                Your experience is not unusual. Get used to it.
                "A film is never any good unless the camera is the eye of a poet."

                "To me the great hope is... people that normally wouldn't be making movies will make them and suddenly some little fat girl in Ohio will be the new Mozart and will make a beautiful film using her father's camera-corder and the "Professionalism" of movie making will be destroyed forever and it will finally become an art form."


                  General, if that's the worst you get...your actually unlucky

                  As you work in the business and get around more seasoned professionals, you start hearing the craziest of Rosestar's. They become war stories, that once you get thru them, they are great fun to regale others with over some drinks,"You think today was bad....".

                  That being said, 90 percent of productions suffer from Murphy's law. What pisses a lot of us off is the 10 percent that get all the luckiest breaks are the one's with the most boneheaded producers/directors. Some people just fall assbackwards into things, and it's never the nice guy/gal. Despite that, the best you can do is put a lot into pre-production so you can try to be prepared, leave yourself extra time (if it seems it should take an hour, plan for 3), and communicate, comunicate, comunicate. Most issues arise because the exact person that needed to know something didn't.

                  Also, rent "Man From La Moncha".
                  Fast, Cheap, Good. Pick any two


                    I worked with a SFX fellow at ILM who had his team individually hand-carry the Ewok talent into the woods because they couldn't get them in there any other way.
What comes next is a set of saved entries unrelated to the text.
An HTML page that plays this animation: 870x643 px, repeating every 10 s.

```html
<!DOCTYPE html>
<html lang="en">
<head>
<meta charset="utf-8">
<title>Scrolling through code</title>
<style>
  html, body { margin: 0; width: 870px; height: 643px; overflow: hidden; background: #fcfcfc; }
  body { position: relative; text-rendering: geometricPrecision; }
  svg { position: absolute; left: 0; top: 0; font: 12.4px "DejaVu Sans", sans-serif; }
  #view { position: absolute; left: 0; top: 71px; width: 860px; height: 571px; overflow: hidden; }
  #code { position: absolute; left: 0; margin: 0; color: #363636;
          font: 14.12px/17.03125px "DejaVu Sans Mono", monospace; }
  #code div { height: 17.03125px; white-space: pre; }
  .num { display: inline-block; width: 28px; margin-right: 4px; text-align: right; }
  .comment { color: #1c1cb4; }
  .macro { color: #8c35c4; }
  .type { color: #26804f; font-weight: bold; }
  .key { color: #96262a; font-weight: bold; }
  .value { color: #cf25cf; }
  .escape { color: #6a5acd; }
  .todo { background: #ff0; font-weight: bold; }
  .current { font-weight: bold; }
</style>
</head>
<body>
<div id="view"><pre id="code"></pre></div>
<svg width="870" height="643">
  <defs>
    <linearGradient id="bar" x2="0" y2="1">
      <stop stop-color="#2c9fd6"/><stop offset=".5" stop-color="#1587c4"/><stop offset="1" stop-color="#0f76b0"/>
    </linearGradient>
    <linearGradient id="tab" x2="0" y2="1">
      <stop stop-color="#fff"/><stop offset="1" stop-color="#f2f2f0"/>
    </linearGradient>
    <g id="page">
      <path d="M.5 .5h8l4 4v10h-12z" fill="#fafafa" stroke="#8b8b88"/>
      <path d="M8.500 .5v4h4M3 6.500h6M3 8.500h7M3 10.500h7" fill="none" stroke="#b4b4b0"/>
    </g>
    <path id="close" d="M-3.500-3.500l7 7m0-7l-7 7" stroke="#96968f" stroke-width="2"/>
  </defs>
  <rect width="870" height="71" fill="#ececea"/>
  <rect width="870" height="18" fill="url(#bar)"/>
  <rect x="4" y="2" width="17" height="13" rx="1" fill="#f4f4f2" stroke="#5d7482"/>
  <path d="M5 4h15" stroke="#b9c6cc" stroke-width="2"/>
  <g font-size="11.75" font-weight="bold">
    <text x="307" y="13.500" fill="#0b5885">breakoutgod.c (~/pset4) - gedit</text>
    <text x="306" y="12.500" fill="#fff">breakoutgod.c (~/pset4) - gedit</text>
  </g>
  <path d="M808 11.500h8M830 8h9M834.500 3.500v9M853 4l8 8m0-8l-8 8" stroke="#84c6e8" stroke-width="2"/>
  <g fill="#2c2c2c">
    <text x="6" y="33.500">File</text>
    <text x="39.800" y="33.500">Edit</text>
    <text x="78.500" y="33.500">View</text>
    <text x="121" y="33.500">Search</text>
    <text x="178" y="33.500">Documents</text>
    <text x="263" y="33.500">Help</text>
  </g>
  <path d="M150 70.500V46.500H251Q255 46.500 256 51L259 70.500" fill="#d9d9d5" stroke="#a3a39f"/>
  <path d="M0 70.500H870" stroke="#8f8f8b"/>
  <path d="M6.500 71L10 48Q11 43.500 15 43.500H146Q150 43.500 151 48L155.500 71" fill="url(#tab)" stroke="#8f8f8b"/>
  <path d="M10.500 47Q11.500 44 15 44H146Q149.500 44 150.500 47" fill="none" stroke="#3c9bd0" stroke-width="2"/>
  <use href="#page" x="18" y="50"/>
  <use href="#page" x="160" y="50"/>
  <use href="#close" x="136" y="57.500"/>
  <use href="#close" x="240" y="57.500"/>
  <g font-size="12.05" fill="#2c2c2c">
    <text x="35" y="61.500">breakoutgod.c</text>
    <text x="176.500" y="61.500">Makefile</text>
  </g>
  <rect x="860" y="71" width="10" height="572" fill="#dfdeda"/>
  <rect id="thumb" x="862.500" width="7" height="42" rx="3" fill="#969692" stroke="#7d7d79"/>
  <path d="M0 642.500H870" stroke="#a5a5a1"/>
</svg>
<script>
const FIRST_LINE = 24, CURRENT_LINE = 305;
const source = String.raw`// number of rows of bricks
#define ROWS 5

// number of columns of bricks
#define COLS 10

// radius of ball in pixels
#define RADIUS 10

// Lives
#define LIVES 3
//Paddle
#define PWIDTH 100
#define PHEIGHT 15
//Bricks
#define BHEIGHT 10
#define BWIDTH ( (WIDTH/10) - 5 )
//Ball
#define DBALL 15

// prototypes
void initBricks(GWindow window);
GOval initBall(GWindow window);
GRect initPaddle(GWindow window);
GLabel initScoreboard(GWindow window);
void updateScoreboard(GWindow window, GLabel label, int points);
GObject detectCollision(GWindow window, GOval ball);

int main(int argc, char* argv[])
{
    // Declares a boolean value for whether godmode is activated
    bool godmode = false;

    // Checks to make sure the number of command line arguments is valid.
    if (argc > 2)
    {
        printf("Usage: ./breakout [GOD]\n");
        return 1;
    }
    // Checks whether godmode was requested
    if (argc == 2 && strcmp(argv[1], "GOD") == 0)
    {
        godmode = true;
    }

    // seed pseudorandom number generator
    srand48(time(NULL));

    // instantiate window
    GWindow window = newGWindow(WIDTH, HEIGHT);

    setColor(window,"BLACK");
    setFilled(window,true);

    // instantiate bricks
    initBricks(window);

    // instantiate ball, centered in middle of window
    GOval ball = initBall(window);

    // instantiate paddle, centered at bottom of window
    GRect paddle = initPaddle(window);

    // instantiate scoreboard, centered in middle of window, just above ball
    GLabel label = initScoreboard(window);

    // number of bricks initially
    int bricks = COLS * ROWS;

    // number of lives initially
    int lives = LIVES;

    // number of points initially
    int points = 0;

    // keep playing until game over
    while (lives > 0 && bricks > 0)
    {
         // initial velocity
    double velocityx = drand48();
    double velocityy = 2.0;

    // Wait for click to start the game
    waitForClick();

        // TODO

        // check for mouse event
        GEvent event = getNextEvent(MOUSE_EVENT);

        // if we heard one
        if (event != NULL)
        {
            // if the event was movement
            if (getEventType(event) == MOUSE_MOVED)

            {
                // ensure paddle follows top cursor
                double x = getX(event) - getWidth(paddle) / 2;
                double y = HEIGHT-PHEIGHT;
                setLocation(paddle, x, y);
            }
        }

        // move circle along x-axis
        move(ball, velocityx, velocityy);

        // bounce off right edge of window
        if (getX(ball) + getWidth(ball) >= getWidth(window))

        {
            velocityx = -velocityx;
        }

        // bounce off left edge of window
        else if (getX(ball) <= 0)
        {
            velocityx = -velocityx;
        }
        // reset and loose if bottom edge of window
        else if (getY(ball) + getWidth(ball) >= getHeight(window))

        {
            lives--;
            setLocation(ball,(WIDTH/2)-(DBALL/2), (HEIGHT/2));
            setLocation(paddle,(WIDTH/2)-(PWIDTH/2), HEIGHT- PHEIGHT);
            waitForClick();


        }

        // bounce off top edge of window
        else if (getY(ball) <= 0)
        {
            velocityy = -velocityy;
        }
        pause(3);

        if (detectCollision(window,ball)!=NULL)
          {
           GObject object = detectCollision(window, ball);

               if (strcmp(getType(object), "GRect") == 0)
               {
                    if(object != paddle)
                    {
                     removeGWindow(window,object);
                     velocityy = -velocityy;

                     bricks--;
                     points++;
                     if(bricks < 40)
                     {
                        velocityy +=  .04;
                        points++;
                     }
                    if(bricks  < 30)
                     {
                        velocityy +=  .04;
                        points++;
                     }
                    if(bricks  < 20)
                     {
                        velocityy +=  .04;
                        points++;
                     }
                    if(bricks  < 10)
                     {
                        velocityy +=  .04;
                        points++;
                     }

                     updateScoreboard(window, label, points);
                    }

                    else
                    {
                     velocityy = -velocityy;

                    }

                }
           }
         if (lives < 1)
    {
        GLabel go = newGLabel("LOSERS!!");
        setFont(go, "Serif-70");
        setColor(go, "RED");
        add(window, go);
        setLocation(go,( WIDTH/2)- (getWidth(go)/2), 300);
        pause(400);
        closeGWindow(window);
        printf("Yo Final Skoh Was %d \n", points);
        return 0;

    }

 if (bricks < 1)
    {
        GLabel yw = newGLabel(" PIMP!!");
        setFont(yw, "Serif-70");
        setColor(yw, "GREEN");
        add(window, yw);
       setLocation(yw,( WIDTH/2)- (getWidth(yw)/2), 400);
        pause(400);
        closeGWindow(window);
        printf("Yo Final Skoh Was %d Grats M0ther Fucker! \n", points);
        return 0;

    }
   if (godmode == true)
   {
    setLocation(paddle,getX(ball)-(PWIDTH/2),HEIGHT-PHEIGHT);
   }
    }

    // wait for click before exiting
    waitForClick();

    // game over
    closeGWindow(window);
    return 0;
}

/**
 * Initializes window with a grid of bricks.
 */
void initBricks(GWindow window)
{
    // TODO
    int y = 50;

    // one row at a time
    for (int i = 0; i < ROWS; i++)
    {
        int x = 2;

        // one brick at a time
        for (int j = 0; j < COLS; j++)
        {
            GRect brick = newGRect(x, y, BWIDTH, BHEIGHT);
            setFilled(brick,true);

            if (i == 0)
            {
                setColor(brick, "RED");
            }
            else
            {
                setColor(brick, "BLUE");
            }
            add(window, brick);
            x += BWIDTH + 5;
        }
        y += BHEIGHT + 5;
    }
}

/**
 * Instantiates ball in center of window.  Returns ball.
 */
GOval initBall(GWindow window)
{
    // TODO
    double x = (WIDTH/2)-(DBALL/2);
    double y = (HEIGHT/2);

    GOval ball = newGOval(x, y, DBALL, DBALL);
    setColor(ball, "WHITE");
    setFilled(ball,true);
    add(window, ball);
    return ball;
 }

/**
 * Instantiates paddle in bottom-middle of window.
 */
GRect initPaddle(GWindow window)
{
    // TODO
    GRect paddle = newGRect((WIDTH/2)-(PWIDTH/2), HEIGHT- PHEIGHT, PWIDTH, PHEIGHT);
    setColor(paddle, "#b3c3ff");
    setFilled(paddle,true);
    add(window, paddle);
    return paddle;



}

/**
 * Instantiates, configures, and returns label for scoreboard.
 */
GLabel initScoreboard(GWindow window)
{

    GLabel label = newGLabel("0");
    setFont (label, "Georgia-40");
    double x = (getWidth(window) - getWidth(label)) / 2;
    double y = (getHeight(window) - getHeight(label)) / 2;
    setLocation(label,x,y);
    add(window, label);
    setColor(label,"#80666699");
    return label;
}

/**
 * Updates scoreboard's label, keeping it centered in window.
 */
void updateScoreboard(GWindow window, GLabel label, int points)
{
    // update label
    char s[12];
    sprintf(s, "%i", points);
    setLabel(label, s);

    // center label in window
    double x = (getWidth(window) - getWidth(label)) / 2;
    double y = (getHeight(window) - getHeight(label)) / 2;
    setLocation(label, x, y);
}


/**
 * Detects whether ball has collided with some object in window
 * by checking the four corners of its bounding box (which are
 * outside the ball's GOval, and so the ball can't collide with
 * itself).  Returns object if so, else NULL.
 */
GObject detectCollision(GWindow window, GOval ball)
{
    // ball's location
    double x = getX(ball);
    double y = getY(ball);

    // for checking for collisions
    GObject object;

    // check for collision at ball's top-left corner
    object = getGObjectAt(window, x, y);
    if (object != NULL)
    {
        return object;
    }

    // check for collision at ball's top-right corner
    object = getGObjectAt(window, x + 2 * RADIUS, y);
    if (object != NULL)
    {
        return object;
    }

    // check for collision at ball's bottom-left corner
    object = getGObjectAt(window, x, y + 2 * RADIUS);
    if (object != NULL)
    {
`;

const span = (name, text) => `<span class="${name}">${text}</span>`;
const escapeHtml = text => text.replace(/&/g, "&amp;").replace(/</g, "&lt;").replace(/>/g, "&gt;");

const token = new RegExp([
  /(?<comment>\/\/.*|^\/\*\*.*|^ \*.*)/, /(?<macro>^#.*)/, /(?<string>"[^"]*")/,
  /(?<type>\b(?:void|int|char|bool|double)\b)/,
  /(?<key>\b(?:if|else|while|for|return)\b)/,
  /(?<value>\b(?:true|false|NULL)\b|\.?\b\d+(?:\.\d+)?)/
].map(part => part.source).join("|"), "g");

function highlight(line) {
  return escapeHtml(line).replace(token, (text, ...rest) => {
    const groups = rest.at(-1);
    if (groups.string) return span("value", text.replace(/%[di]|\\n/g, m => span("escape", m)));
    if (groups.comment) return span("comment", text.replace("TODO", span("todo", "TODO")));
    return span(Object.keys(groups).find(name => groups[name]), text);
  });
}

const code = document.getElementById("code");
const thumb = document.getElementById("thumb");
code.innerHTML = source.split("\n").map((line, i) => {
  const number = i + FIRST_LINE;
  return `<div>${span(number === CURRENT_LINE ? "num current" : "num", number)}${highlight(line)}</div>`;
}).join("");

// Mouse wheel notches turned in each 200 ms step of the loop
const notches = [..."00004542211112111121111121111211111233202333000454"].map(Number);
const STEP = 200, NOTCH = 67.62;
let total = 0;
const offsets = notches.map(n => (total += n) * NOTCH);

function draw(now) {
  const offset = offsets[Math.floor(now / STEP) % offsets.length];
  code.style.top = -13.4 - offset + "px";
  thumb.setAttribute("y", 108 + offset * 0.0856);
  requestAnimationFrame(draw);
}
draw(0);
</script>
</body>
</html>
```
Resulted in amazing overtime issues and a run-in with the Teamsters, who claimed "jurisdiction".

                    I've already told the story of how we jumped a stunt car directly into a city stoplight post on Nash Bridges. The driver was cited by a SFPD cop in front of the entire crew.

                    Same show, we several times blew shrapnel into our talent with balsa squibs.

                    Different show, which shall remain nameless, saw our lead actor arrested on-set for aiming a rubber prop gun at a child bystander. Lost another full day because he had an outstanding traffic warrant and the cops didn't like him.

                    Very, very recently had a PA drive Z1U batteries over thirty miles to my remote location (in the country) after completely forgetting to bring extras. Note to self: 5 hours, 31 minutes on an InfoLithium is without the tape rolling.

                    These stories are everywhere! Have fun, don't take it too seriously.

                    Erik Olson


                      Originally posted by Rosestar
                      PA's digging a large hole in the ground, that an actor had to jump into, dug right into a buried horse, a decaying buried horse. Because of time constraints, had to use the hole. Most of the crew almost puked from the smell..

                      LMFAO! Holy **** that was funny as hell! BUAHAHAHAHA
                      Twitter: jayscorsese


                        While you had the dead horse there, did someone at least beat it? I mean, can't let an opportunity like that go to waste, can you?
                        The AU-EVA1 Book - The DVX200 Book - The UX180 & UX90 Book - Lighting For Film & TV - Sound For Film & TV


                          those are definately not out of the ordinary.


                            Originally posted by GeneralO'neill
                            actors going out of town without notice during shooting
                            Damn actors... If we didn't need them for our movies I would definitely not use them.


                              And that is the problem unfortunately... when people are not being paid your film is not on the top of their priority list... I am working on my first feature and most will be working for free or deferred payment... so I expect hassles...